About James Joyner
James Joyner is Professor and Department Head of Security Studies at Marine Corps University's Command and Staff College. He's a former Army officer and Desert Storm veteran. Views expressed here are his own. Follow James on Twitter @DrJJoyner.


  1. CSK says:

    Given that the Trump campaign and the RNC today announced that they are initiating “the most extensive and monumental election integrity program in the nation’s history,” I can pretty much guarantee that there will some violence if/when Trump loses this coming November.

    The only way the MAGAs will consider the election legit is if Trump wins by a landslide.

  2. Not the IT Dept. says:

    Ah yes, the Scalise shooting. Who can forget how Congressional Democrats celebrated the shooter and urged others to – wait a minute. You mean Democrats condemned the attack and upon hearing the news immediately interrupted their own baseball practice to gather for a prayer meeting to pray for Scalise’s full recovery? Wow, how different is that from how Republicans run like rabbits from saying anything remotely critical of MAGA extremists or Trump’s cheerleading.

    I could also point out that the Scalise shooter was a man with a record of domestic violence who was spiraling down the drain into collapsing mental health issues. Maybe this isn’t the same as the January 6-ers, hmm?

  3. DrDaveT says:

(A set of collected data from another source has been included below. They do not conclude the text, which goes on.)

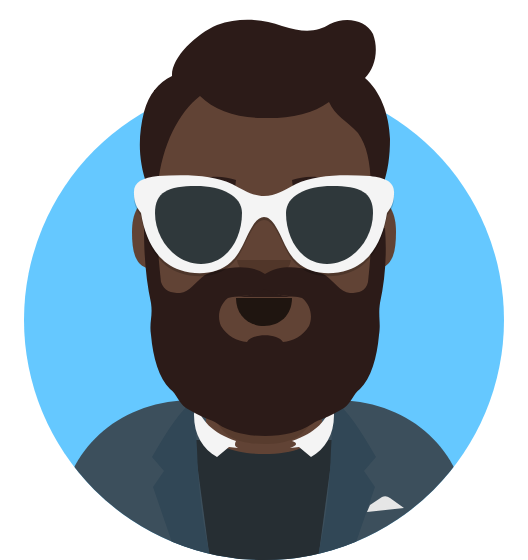
<!DOCTYPE html>
<html lang="en">
<head>
<meta charset="utf-8">
<title>Bearded man avatar</title>
<style>
:root {
  --sky: #65c8ff;
  --skin: #614335;
  --skin-shade: #513629;
  --hair: #2c1b18;
  --jacket: #3c4f5c;
  --lapel: #314756;
  --shirt: #262e33;
  --white: #f4f4f4;
  --lens: #2f383b;
  --mouth: #1f1510;
}
html, body { margin: 0; background: #fff; overflow: hidden; }
.avatar { display: block; width: 528px; height: 560px; }
.sky { fill: var(--sky); }
.skin { fill: var(--skin); }
.skin-shade { fill: var(--skin-shade); }
.hair { fill: var(--hair); }
.jacket { fill: var(--jacket); }
.lapel { fill: var(--lapel); }
.shirt { fill: var(--shirt); }
.white { fill: var(--white); }
.pocket { fill: #e6e6e6; }
.lens { fill: var(--lens); }
.mouth { fill: var(--mouth); }
.frame-shadow { fill: #000; opacity: .2; }
</style>
</head>
<body>
<svg class="avatar" viewBox="0 0 528 560" role="img" aria-label="Bearded man in white sunglasses and a blazer">
  <defs>
    <clipPath id="badge"><circle cx="264" cy="320" r="240"/></clipPath>
    <path id="frame" d="M134 194C133 182 142 178 158 176C186 174 214 175 232 184C244 190 252 196 264 196C276 196 284 190 296 184C314 175 342 174 370 176C386 178 395 182 394 194C394 202 391 208 387 213C383 238 372 262 348 270C330 276 310 274 297 262C286 252 283 238 276 227C272 220 268 217 264 217C260 217 256 220 252 227C245 238 242 252 231 262C218 274 198 276 180 270C156 262 145 238 141 213C137 208 134 202 134 194Z"/>
    <path id="lens" d="M155 213C155 192 168 186 196 186C222 186 242 196 242 213C242 240 226 264 201 264C176 264 155 240 155 213Z"/>
  </defs>

  <circle class="sky" cx="264" cy="320" r="240"/>

  <g id="clothes" clip-path="url(#badge)">
    <path class="jacket" d="M60 560V520C64 450 118 400 194 400H334C410 400 464 450 468 520V560Z"/>
    <path class="shirt" d="M194 440H334L318 560H210Z"/>
    <path class="lapel" d="M194 400C181 410 168 429 152 457L164 471L153 487L178 560H211C203 526 198 488 197 449Z"/>
    <path class="lapel" d="M334 400C347 410 360 429 376 457L364 471L375 487L350 560H317C325 526 330 488 331 449Z"/>
    <path class="pocket" d="M367 512L370 505L382 497Q386 495 390 498L404 508Z"/>
  </g>

  <g id="neck">
    <path class="skin" d="M206 400H322V430C314 446 294 454 264 454C234 454 214 446 206 430Z"/>
    <path class="skin-shade" d="M212 410H316C308 437 290 444 264 444C238 444 220 437 212 410Z" opacity=".5"/>
    <path class="white" d="M195 400C200 421 213 433 236 441Q233 446 238 448L229 447L217 457C203 449 194 435 194 415Z"/>
    <path class="white" d="M333 400C328 421 315 433 292 441Q301 444 290 448L299 447L311 457C325 449 334 435 334 415Z"/>
  </g>

  <g id="head">
    <path class="skin" d="M152 200C138 200 132 214 132 232C132 254 136 266 150 269H378C392 266 396 254 396 232C396 214 390 200 376 200Z"/>
    <path class="skin" d="M154 90H374V320C374 380 326 428 264 428C202 428 154 380 154 320Z"/>
    <path class="hair" d="M192 184C206 174 224 176 236 180L235 188H192ZM336 184C322 174 304 176 292 180L293 188H336Z"/>
    <path class="skin-shade" d="M237 260H291C289 272 278 278 264 278C250 278 239 272 237 260Z"/>
  </g>

  <path id="hairdo" class="hair" d="M147 185C138 160 138 136 144 112C149 94 158 83 172 76C171 58 196 34 217 25C240 17 262 19 282 26C304 33 317 32 330 24C346 16 366 20 373 34C379 50 375 68 365 78C380 91 389 113 390 139C390 156 388 171 383 185H371C370 161 367 146 358 133C347 121 335 116 329 102C313 114 288 119 262 118C236 118 214 110 200 96C179 112 162 145 158 185Z"/>

  <g id="beard">
    <path class="hair" fill-rule="evenodd" d="M144 228L156 230C158 248 159 264 161 282C164 291 171 293 180 293C190 292 195 282 205 275C219 268 248 262 265 274C282 262 311 268 325 275C335 282 340 292 350 293C359 293 366 291 368 282C370 264 371 248 372 230L385 228C387 256 385 280 380 303C378 317 381 322 379 335C377 358 371 378 360 389C353 394 352 402 344 408C328 418 319 419 312 424C300 432 284 436 265 436C246 436 230 432 218 424C211 419 202 418 186 408C178 402 177 394 170 389C159 378 153 358 151 335C149 322 153 317 151 303C146 280 144 256 144 228ZM265 290C253 297 239 295 228 298C219 305 217 317 221 326C227 336 237 341 247 342C252 333 278 333 283 342C293 341 303 336 309 326C313 317 311 305 302 298C291 295 277 297 265 290Z"/>
    <path class="hair" d="M232 297Q250 297 265 289Q280 297 298 297Z"/>
    <path class="mouth" d="M236 298H292C292 315 280 326 264 326C248 326 236 315 236 298Z"/>
  </g>

  <g id="sunglasses">
    <use class="frame-shadow" href="#frame" y="3"/>
    <use class="white" href="#frame"/>
    <use class="lens" href="#lens"/>
    <use class="lens" href="#lens" transform="matrix(-1 0 0 1 528 0)"/>
  </g>
</svg>
</body>
</html>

    NPR did an extended piece in their “On the Media” segment this morning, on the topic of Christian Nationalism/Supremacism and the role of nondenominational charismatic media prophets in radicalizing grass roots charismatics. The researcher being interviewed claims that the social media feeds of the convicted 1/6 insurrectionists show widespread exposure to and redistribution of those very niche feeds. It’s hard to avoid direct comparisons with ISIL.